I feel like I’m not quite sure why — is Mark Gatiss’s star power really so big? — but Big Finish have commissioned a prequel and a sequel to their Big Finish Classics adaption of Bram Stoker’s Dracula. Dracula’s Guests is a three-part expansion of a tiny short story by Stoker, penned, just as the original adaptation was, by Jonathan Barnes.
It’s divided into three parts, The Artist’s Tale, The Vampire’s Tale, and The Detective’s Tale. Like Dracula itself, it’s an assemblage of tales: Renfield tells a tale of Dracula telling a tale, while someone tells a tale of Renfield, each tale seemingly embedded in another. Some of what we hear works on its own (the tale of artist Jeremiah Hart), some sets up elements of what happens in Dracula itself (the tale of Renfield), some must be there to set up what will happen in the forthcoming Dracula’s War (the tale of Dracula himself). Some characters cross from tale to tale.
I found it a mixed bag. The Artist’s Tale has its moments, but I don’t think is as frightening as it ought to be. I don’t know if this is because of a failure in script, direction, or performance, but when Hart is on his own in a desolate landscape, one never really feels the jeopardy — maybe because it is narrated retrospectively. But it still is effective in parts, as Hart becomes more and more absorbed into Dracula’s world. Dracula’s tale, I’m sorry to say because I thought Mark Gatiss did an excellent job as the count in Dracula itself, is dead boring, a long saga with nothing interesting to hook the listener, and too many scenes — always a misjudgement on audio — where someone gives a big speech to an invisible crowd.

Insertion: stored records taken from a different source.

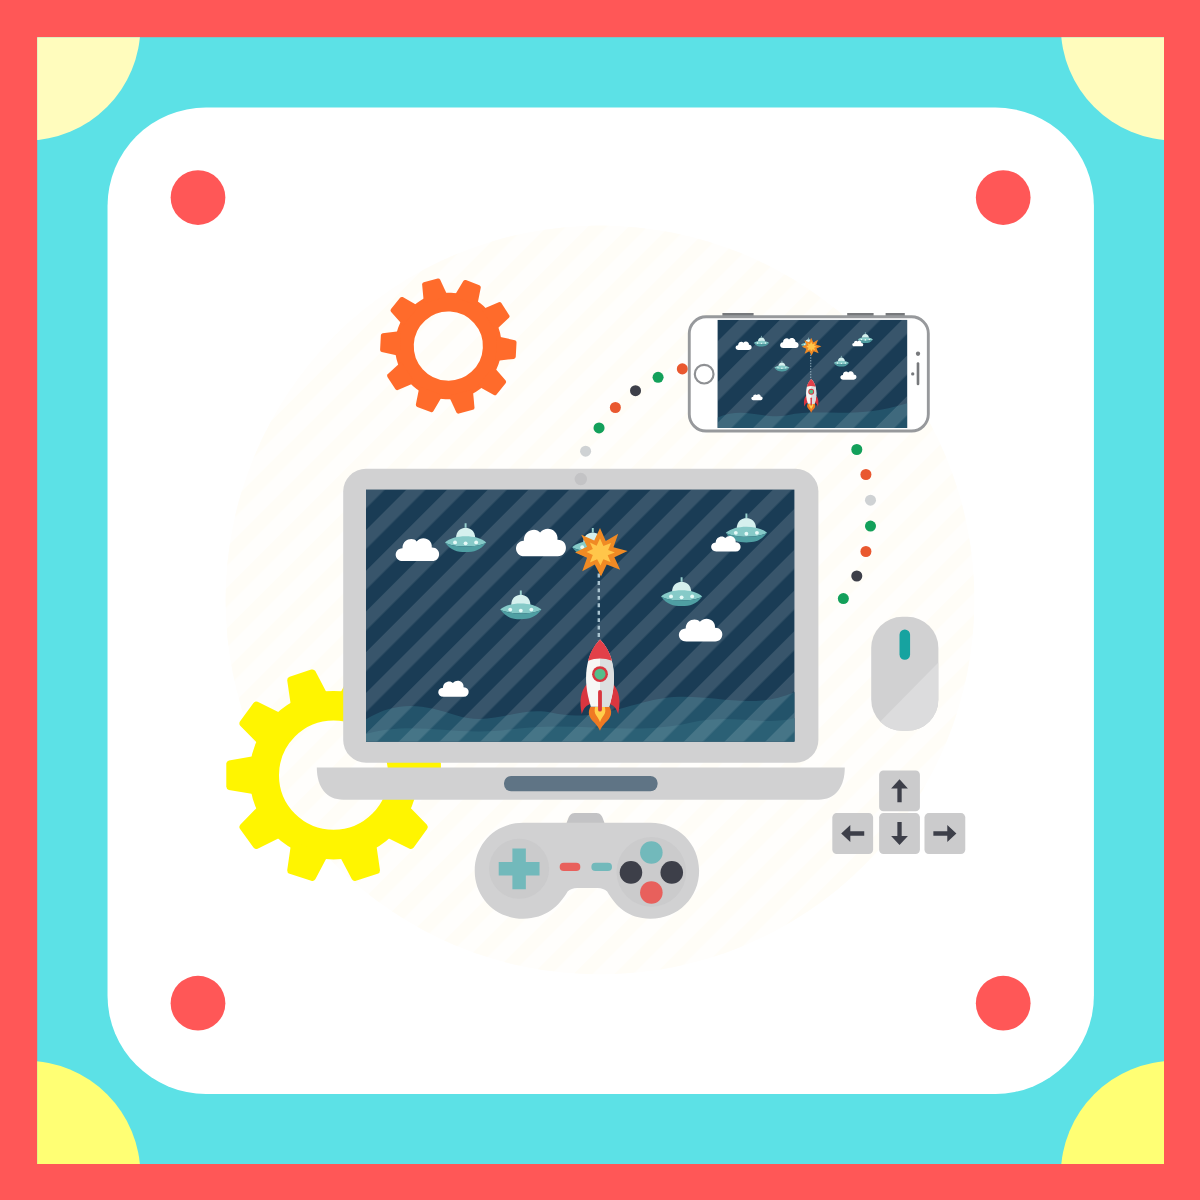
<!DOCTYPE html>
<html lang="en">
<head>
<meta charset="utf-8">
<title>Game development tile</title>
<style>
:root {
  --coral: #ff5757;
  --aqua: #5ce1e6;
  --cream: #fffcbd;
  --lemon: #ffff74;
  --white: #ffffff;
  --backdrop: #fffefc;
  --night: #1a3c55;
  --hill: #23536a;
  --hill-near: #2b6075;
  --device: #d1d1d2;
  --device-shade: #c3c3c5;
  --slate: #5f7485;
  --ink: #3d3f49;
  --teal: #72b9bb;
  --teal-deep: #16a3a0;
  --orange: #ff6b2b;
  --yellow: #fff500;
  --red: #e8605c;
  --green: #13a05a;
  --ember: #e9582f;
  --mist: #cfd2d4;
}
html, body { margin: 0; width: 1200px; height: 1200px; overflow: hidden; background: var(--coral); }
.tile { display: block; width: 1200px; height: 1200px; }
.frame { fill: var(--coral); }
.field { fill: var(--aqua); }
.corner-cream { fill: var(--cream); }
.corner-lemon { fill: var(--lemon); }
.card { fill: var(--white); }
.stud { fill: var(--coral); }
.device { fill: var(--device); }
.device-shade { fill: var(--device-shade); }
.night { fill: var(--night); }
.slate { fill: var(--slate); }
.ink { fill: var(--ink); }
.teal { fill: var(--teal); }
.red { fill: var(--red); }
.dot-green { fill: var(--green); }
.dot-ember { fill: var(--ember); }
.dot-ink { fill: var(--ink); }
.dot-mist { fill: var(--mist); }
.gear-orange { color: var(--orange); }
.gear-yellow { color: var(--yellow); }
</style>
</head>
<body>
<svg class="tile" viewBox="0 0 500 500" role="img" aria-label="Laptop, phone, gamepad, mouse and arrow keys showing a space shooter game">
  <defs>
    <pattern id="stripes" width="12" height="12" patternUnits="userSpaceOnUse" patternTransform="rotate(45)">
      <rect width="5.6" height="12" fill="#fff" fill-opacity=".13"/>
    </pattern>
    <pattern id="backdrop-stripes" width="12" height="12" patternUnits="userSpaceOnUse" patternTransform="rotate(45)">
      <rect width="5.6" height="12" fill="#fffdf7"/>
    </pattern>
    <clipPath id="field-clip"><rect x="15.5" y="15.5" width="469.5" height="469.5"/></clipPath>
    <clipPath id="laptop-screen"><rect x="152.5" y="204" width="178.5" height="105"/></clipPath>
    <clipPath id="phone-screen"><rect x="299" y="133.3" width="79" height="45"/></clipPath>
    <clipPath id="mouse-body"><rect x="363" y="257" width="28" height="47.5" rx="13"/></clipPath>

    <path id="gear-tooth" d="M20 -5.2 L27.6 -3.9 Q28.3 -3.7 28.3 -3 V3 Q28.3 3.7 27.6 3.9 L20 5.2Z"/>
    <g id="gear" fill="currentColor">
      <circle r="18.3" fill="none" stroke="currentColor" stroke-width="7.8"/>
      <use href="#gear-tooth"/>
      <use href="#gear-tooth" transform="rotate(36)"/>
      <use href="#gear-tooth" transform="rotate(72)"/>
      <use href="#gear-tooth" transform="rotate(108)"/>
      <use href="#gear-tooth" transform="rotate(144)"/>
      <use href="#gear-tooth" transform="rotate(180)"/>
      <use href="#gear-tooth" transform="rotate(216)"/>
      <use href="#gear-tooth" transform="rotate(252)"/>
      <use href="#gear-tooth" transform="rotate(288)"/>
      <use href="#gear-tooth" transform="rotate(324)"/>
    </g>

    <path id="cloud" fill="#fff" d="M-6 4.8 C-10 4.8 -10.2 -.4 -6.3 -.6 C-6.4 -4.4 -1.8 -5.4 -.4 -3.4 C2 -6.2 6.4 -4.2 5.9 -.9 C10 -1 10 4.8 6 4.8Z"/>

    <g id="saucer">
      <path d="M-4 -.8 C-4 -6.6 4 -6.6 4 -.8Z" fill="#d5f0ee"/>
      <path d="M0 -5.1 V-7" stroke="#9ad2d0" stroke-width=".8"/>
      <path d="M-8.6 1 C-5 -2.4 5 -2.4 8.6 1 C5 3.2 -5 3.2 -8.6 1Z" fill="#86cac8"/>
      <path d="M-8.6 1 C-5 3.2 5 3.2 8.6 1 C6 4.4 3.6 5 0 5 S-6 4.4 -8.6 1Z" fill="#4f9fa3"/>
      <g fill="#e6faf8"><circle cx="-4.4" cy="1" r=".8"/><circle cy="1.4" r=".8"/><circle cx="4.4" cy="1" r=".8"/></g>
    </g>

    <g id="explosion">
      <path fill="#f08a24" d="M0 -10 L2.4 -4.6 L7.6 -7.6 L5.6 -2 L11.5 -.4 L6 2.2 L8.4 7.4 L2.8 5.2 L.4 10.2 L-2.2 5.2 L-7.4 8 L-5.4 2.4 L-10.4 .2 L-5.4 -2.2 L-7.8 -7.2 L-2.4 -4.8Z"/>
      <path fill="#ffc64a" d="M0 -5.6 L1.4 -2.5 L4.6 -3.8 L3.4 -.8 L6.2 .2 L3.2 1.4 L4.4 4.2 L1.4 3 L.2 5.6 L-1.2 3 L-4.2 4.4 L-3 1.2 L-5.6 0 L-3 -1.2 L-4.2 -4 L-1.4 -2.6Z"/>
    </g>

    <g id="rocket">
      <path fill="#ef7a23" d="M-4 11 C-6.4 16 -1.4 17 0 21 C1.4 17 6.4 16 4 11Z"/>
      <path fill="#ffcf4b" d="M-2 11 C-3 14.4 -.6 15 0 17.4 C.6 15 3 14.4 2 11Z"/>
      <path fill="#d9363f" d="M-5 1 C-8.4 4.4 -8.6 9 -7.6 14 C-6.8 11.4 -5.6 10.2 -3.4 9.6Z M5 1 C8.4 4.4 8.6 9 7.6 14 C6.8 11.4 5.6 10.2 3.4 9.6Z"/>
      <path fill="#f7f7f5" d="M0 -17 C6.2 -10.6 7.4 0 3.8 11 H-3.8 C-7.4 0 -6.2 -10.6 0 -17Z"/>
      <path fill="#dcdfe0" d="M0 -17 C6.2 -10.6 7.4 0 3.8 11 H0Z"/>
      <path fill="#e24049" d="M0 -17 C2.6 -14.4 4.2 -11.4 5 -8.2 Q0 -10 -5 -8.2 C-4.2 -11.4 -2.6 -14.4 0 -17Z"/>
      <circle cy="-2.6" r="3.3" fill="#d9363f"/>
      <circle cy="-2.6" r="2.3" fill="#55bd8a"/>
      <rect x="-.8" y="4" width="1.6" height="9" rx=".8" fill="#d9363f"/>
    </g>

    <g id="space-battle">
      <use href="#cloud" transform="translate(174 229)"/>
      <use href="#saucer" transform="translate(194 225)"/>
      <use href="#cloud" transform="translate(225.5 226) scale(1.15 1.2)"/>
      <use href="#saucer" transform="translate(247 227)"/>
      <path d="M249.5 239 V267" stroke="#a9c3d0" stroke-width="1" stroke-dasharray="1.6 1.5"/>
      <use href="#explosion" transform="translate(250 230)"/>
      <use href="#saucer" transform="translate(311 221)"/>
      <use href="#cloud" transform="translate(302.5 226.5) scale(.68)"/>
      <use href="#saucer" transform="translate(284 247.5)"/>
      <use href="#saucer" transform="translate(217 253)"/>
      <use href="#cloud" transform="translate(292 262.5)"/>
      <use href="#cloud" transform="translate(189 287) scale(.7)"/>
      <use href="#rocket" transform="translate(250 283.5)"/>
    </g>

    <rect id="keycap" width="17" height="17" rx="1.8" fill="#cbcbcc"/>
    <path id="key-arrow" class="ink" d="M0 -4.8 L3.5 -1 H.9 V4.8 H-.9 V-1 H-3.5Z"/>
  </defs>

  <g id="border">
    <rect class="frame" width="500" height="500"/>
    <rect class="field" x="15.5" y="15.5" width="469.5" height="469.5"/>
    <g clip-path="url(#field-clip)">
      <circle class="corner-cream" cx="11" cy="11" r="47.5"/>
      <circle class="corner-cream" cx="489.5" cy="11" r="47.5"/>
      <circle class="corner-lemon" cx="11" cy="489.5" r="47.5"/>
      <circle class="corner-lemon" cx="489.5" cy="489.5" r="47.5"/>
    </g>
    <rect class="card" x="44.8" y="44.8" width="411" height="411" rx="41"/>
    <g class="stud">
      <circle cx="82.5" cy="82.3" r="11.4"/>
      <circle cx="418" cy="82.3" r="11.4"/>
      <circle cx="82.5" cy="418" r="11.4"/>
      <circle cx="418" cy="418" r="11.4"/>
    </g>
  </g>

  <g id="backdrop">
    <circle cx="250" cy="250" r="156" fill="#fffefc"/>
    <circle cx="250" cy="250" r="156" fill="url(#backdrop-stripes)"/>
  </g>

  <g id="gears">
    <use class="gear-orange" href="#gear" transform="translate(186.8 144.2) rotate(3)"/>
    <use class="gear-yellow" href="#gear" transform="translate(139 323) scale(1.58)"/>
  </g>

  <g id="connection-left">
    <circle class="dot-ember" cx="284.3" cy="153.7" r="2.3"/>
    <circle class="dot-green" cx="274.2" cy="157.2" r="2.3"/>
    <circle class="dot-ink" cx="264.8" cy="162.8" r="2.3"/>
    <circle class="dot-ember" cx="256.4" cy="169.8" r="2.3"/>
    <circle class="dot-green" cx="249.6" cy="178.3" r="2.3"/>
    <circle class="dot-mist" cx="244" cy="188" r="2.3"/>
  </g>
  <g id="connection-right">
    <circle class="dot-green" cx="357" cy="187.3" r="2.3"/>
    <circle class="dot-ember" cx="360.8" cy="197.7" r="2.3"/>
    <circle class="dot-mist" cx="362.7" cy="208.4" r="2.3"/>
    <circle class="dot-green" cx="362.7" cy="219.2" r="2.3"/>
    <circle class="dot-ember" cx="360.8" cy="229.8" r="2.3"/>
    <circle class="dot-ink" cx="357" cy="240" r="2.3"/>
    <circle class="dot-green" cx="351.4" cy="249.4" r="2.3"/>
  </g>

  <g id="laptop">
    <rect class="device" x="143" y="195.3" width="198" height="122.5" rx="9.5"/>
    <circle class="device-shade" cx="242" cy="199.6" r="2.6"/>
    <rect class="night" x="152.5" y="204" width="178.5" height="105"/>
    <g clip-path="url(#laptop-screen)">
      <path fill="var(--hill)" d="M152 300 C166 291 178 294 190 298 C205 303 216 294 230 297 C248 301 262 293 276 291 C296 288 312 297 332 288 V310 H152Z"/>
      <path fill="var(--hill-near)" d="M152 306 C172 300 190 307 212 304 C240 300 262 307 288 301 C306 297 318 303 332 299 V310 H152Z"/>
      <rect x="152" y="204" width="180" height="106" fill="url(#stripes)"/>
      <use href="#space-battle"/>
    </g>
    <path class="device" d="M132 319.8 H352 C352 328 348 333.2 341 333.2 H143 C136 333.2 132 328 132 319.8Z"/>
    <rect class="slate" x="210" y="323.3" width="64" height="6.4" rx="3"/>
  </g>

  <g id="phone">
    <path d="M301 131.2 H314 M353 131.2 H364 M369 131.2 H377" stroke="#77797c" stroke-width="1.6"/>
    <rect x="287.2" y="132" width="99.6" height="47.6" rx="7" fill="#fff" stroke="#97999c" stroke-width="1.2"/>
    <rect class="night" x="299" y="133.3" width="79" height="45"/>
    <g clip-path="url(#phone-screen)">
      <path fill="var(--hill)" d="M299 174 C310 169 318 175 328 173 C342 170 356 175 378 168 V179 H299Z"/>
      <rect x="299" y="133" width="79" height="46" fill="url(#stripes)"/>
      <use href="#space-battle" transform="translate(245.5 59.3) scale(.37)"/>
    </g>
    <circle cx="293.4" cy="155.9" r="3.9" fill="#fff" stroke="#8e9093" stroke-width=".9"/>
    <path d="M382.5 151.5 V160" stroke="#77797c" stroke-width="1.1" stroke-linecap="round"/>
    <circle cx="382.5" cy="147.4" r=".9" fill="#77797c"/>
    <circle cx="380.3" cy="155.8" r=".7" fill="#77797c"/>
  </g>

  <g id="mouse">
    <rect class="device" x="363" y="257" width="28" height="47.5" rx="13"/>
    <path d="M363 304.5 L391 276 V305Z" fill="#dcdcdd" clip-path="url(#mouse-body)"/>
    <rect x="374.8" y="262.3" width="4.4" height="12.6" rx="2.2" fill="var(--teal-deep)"/>
  </g>

  <g id="arrow-keys">
    <use href="#keycap" x="366.3" y="321"/>
    <use href="#keycap" x="346.8" y="338.8"/>
    <use href="#keycap" x="366.3" y="338.8"/>
    <use href="#keycap" x="385.2" y="338.8"/>
    <use href="#key-arrow" transform="translate(374.8 329.5)"/>
    <use href="#key-arrow" transform="translate(355.3 347.3) rotate(-90)"/>
    <use href="#key-arrow" transform="translate(374.8 347.3) rotate(180)"/>
    <use href="#key-arrow" transform="translate(393.7 347.3) rotate(90)"/>
  </g>

  <g id="gamepad">
    <path class="device-shade" d="M234.5 345 C237 344 236 338.8 239.5 338.8 H248.5 C252 338.8 251 344 253.5 345Z"/>
    <path class="device" d="M218 342.8 H271 C282.500 342.800 291.300 351.500 291.300 362.800 C291.300 374 282.500 382.800 271 382.800 C261.500 382.800 256.500 377.500 253 371.500 Q251.500 370 249 370 H240.500 Q238 370 236.500 371.500 C233 377.500 227.500 382.800 218 382.800 C206.500 382.800 197.800 374 197.800 362.800 C197.800 351.500 206.500 342.800 218 342.800Z"/>
    <circle class="device-shade" cx="271.4" cy="363.3" r="14.5" fill-opacity=".45"/>
    <circle class="device-shade" cx="216.3" cy="362" r="12.5" fill-opacity=".45"/>
    <path class="teal" d="M213.500 353.500 H219.100 V359.200 H224.800 V364.800 H219.100 V370.500 H213.500 V364.800 H207.800 V359.200 H213.500Z"/>
    <rect class="red" x="233.200" y="359.500" width="8.600" height="3.400" rx="1.700"/>
    <rect class="teal" x="246.400" y="359.500" width="8.600" height="3.400" rx="1.700"/>
    <circle class="teal" cx="271.400" cy="355.200" r="4.700"/>
    <circle class="ink" cx="262.900" cy="363.500" r="4.700"/>
    <circle class="ink" cx="279.900" cy="363.500" r="4.700"/>
    <circle class="red" cx="271.400" cy="371.900" r="4.700"/>
  </g>
</svg>
</body>
</html>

I thought the choice to make Renfield a police detective an odd one, but to my surprise I enjoyed Renfield’s story most of all, as he dashes back and forth across London in pursuit of a brutal killer but he himself is slowly descending into madness. Ian Hallard puts in a strong performance, and how the character ends up the man we know from Dracula is a good hook. I didn’t like everything about it; one key character is someone from The Artist’s Tale, who has descended into madness because she read in a letter that Hart descended into madness, which doesn’t really convince as a motivation, especially as The Artist’s Tale never made her connection to Hart seem anything more than mercenary. And Van Helsing’s role in this is so fragmentary I’m not sure why anyone bothered to stick him in. But I think the original novel’s greatest strength is the sense of something contaminating London, and this section captures that the best — the faux-epic of The Vampire’s Tale is ill-suited to what Stoker was doing.
Because this is a Jonathan Barnes Big Finish Classics script, all the women are there to sexually manipulate or otherwise tear down men.
I have positive memories of Big Finish’s original Dracula, which I found a cut above many of their Classics range. But this was harder to like and to enjoy. Maybe I will get more out of it when Dracula’s War comes out and it is disc 1-3 of a nine-disc epic, rather than a weird curio on its own.
Dracula’s Guests (by Jonathan Barnes; starring Mark Gatiss) was released by Big Finish Productions in February 2020.